I feel different this time because I have been at that mall. When our youngest daughter and her friend lived in Kenya for four months during their gap year, they walked often to the Westgate Mall while staying with friends in Nairobi. James Verini of the New Yorker described that area this way: “Westgate is a large building in Westlands, Nairobi’s upscale commercial district and its expatriate social hub. On Saturdays the mall is full of families from around the world. It’s a symbol of Kenya’s status as the wealthiest and most cosmopolitan country in East Africa.”
Mark and I went to visit the girls over Thanksgiving break that year, 2011. I teased Abby that she didn’t really miss us; we were just Thanksgiving food couriers; that’s why they invited us there in the first place! We were asked to bring stuffing and the makings for pumpkin pie, comfort foods from home, from thousands of miles away, that they hadn’t tasted in months and couldn’t fathom being without for the holiday.
We visited the Westgate Mall a couple of times during the short time we were in Kenya. There were armed security guards – armed with machine guns – and metal detectors at all of the entrances.

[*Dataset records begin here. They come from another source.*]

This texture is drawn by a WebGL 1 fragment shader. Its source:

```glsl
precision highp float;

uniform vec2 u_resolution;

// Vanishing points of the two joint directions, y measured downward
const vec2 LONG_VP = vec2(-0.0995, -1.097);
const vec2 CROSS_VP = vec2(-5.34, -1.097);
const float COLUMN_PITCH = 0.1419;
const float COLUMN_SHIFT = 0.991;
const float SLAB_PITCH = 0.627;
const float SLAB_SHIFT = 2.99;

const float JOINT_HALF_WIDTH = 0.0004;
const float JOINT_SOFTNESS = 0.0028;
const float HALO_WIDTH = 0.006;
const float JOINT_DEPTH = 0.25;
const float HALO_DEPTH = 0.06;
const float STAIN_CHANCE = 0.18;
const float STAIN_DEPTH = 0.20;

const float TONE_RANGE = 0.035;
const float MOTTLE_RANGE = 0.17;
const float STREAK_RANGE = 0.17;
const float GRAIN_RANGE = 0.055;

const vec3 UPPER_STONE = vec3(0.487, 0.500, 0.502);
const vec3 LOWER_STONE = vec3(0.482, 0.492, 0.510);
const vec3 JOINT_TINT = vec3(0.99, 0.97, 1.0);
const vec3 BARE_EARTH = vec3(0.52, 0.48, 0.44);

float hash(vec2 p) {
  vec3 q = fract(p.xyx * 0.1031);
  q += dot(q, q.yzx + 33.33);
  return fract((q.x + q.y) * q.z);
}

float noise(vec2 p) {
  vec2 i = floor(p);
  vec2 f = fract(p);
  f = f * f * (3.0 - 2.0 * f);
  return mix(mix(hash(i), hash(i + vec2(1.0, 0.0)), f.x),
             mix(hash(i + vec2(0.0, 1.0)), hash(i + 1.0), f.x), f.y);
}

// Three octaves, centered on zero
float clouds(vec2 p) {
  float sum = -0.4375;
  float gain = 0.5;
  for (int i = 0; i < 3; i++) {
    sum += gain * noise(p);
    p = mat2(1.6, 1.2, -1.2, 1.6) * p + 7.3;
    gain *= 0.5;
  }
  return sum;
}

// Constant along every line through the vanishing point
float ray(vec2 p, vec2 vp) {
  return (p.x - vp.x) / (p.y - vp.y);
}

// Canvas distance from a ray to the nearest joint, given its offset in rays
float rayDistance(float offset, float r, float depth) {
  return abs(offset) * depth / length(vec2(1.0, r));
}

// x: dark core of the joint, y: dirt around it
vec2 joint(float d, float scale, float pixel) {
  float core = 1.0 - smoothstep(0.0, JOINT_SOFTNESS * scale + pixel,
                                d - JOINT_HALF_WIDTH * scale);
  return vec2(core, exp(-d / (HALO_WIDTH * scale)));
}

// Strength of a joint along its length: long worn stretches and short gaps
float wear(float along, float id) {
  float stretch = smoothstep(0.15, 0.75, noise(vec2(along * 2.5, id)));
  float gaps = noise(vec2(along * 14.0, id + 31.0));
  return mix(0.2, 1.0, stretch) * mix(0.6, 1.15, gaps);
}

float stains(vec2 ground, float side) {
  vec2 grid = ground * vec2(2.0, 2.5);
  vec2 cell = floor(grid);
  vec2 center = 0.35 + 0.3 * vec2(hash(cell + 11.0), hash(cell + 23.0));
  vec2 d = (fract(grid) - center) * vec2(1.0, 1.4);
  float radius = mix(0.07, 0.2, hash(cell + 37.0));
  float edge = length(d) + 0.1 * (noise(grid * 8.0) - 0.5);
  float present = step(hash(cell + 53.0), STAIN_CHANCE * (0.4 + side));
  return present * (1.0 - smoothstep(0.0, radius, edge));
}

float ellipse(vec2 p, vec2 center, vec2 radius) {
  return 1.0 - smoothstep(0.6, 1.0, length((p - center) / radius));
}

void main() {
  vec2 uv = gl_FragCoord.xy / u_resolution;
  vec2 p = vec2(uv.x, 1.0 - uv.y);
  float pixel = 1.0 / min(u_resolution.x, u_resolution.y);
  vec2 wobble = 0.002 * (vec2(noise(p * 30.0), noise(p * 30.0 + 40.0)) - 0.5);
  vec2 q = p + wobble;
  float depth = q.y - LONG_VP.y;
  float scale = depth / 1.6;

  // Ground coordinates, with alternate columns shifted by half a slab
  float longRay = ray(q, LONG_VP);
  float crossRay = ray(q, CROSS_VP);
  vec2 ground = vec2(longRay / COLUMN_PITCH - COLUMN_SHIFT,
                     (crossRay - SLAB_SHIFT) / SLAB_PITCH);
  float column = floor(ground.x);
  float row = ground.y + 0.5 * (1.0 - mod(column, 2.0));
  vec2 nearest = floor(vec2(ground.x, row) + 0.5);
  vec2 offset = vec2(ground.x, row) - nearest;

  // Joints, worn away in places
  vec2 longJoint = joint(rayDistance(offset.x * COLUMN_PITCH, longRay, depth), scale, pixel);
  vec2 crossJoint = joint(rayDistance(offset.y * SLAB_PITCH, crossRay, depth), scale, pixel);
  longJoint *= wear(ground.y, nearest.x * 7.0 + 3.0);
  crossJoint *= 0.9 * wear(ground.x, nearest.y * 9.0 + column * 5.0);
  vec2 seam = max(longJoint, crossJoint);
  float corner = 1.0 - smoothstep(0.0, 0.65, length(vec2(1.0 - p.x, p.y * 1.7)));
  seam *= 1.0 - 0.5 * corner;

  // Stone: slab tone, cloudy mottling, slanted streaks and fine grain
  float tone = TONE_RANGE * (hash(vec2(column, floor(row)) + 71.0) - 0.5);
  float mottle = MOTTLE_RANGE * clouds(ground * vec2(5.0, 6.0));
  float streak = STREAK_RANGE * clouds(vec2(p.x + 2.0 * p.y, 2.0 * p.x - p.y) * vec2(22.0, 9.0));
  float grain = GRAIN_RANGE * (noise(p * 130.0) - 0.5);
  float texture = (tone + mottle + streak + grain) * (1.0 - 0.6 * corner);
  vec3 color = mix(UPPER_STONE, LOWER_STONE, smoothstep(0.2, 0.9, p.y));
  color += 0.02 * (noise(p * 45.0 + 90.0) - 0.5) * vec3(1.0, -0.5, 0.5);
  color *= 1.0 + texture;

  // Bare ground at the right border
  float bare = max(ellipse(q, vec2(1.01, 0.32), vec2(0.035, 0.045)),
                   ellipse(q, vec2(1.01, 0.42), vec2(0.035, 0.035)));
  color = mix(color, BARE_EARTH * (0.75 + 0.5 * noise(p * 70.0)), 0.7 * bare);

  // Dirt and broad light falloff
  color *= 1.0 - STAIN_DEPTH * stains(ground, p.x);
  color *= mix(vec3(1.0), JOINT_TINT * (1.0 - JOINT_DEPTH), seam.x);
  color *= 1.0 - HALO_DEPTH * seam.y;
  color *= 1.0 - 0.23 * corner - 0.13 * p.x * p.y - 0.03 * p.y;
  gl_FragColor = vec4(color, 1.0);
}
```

We needed to put our bags on the table in front of us for them to look through and wand, and then a male security guard patted down and wanded Mark while a female security guard patted down and wanded the girls and me. Living in America, I had never seen anything quite like this. We tend to take our ability to go everywhere – freely – for granted. Not so in Kenya. And it was at this time that I really saw the kind of living conditions Abby and her friend had been living in while there.
The security aside, it felt very much like a western mall, which was in stark contrast to the other parts of Kenya we visited. In Westgate, there was an open courtyard with a tall Christmas tree, a coffee shop with seating nearby, and escalators, very similar to an American mall. I was struck by how many people from all over the world were in that one place. There were only a few places in Kenya that felt familiar to me while I was there. The Westgate Mall was one of them.
My heart goes out to everyone affected by this tragedy. And I’m thankful that our friends, who so lovingly took in our girls, are safe.
(This photo is in the parking lot of the Westgate Mall. A couple of days a week they have a market outside. You can see the mall in the background.)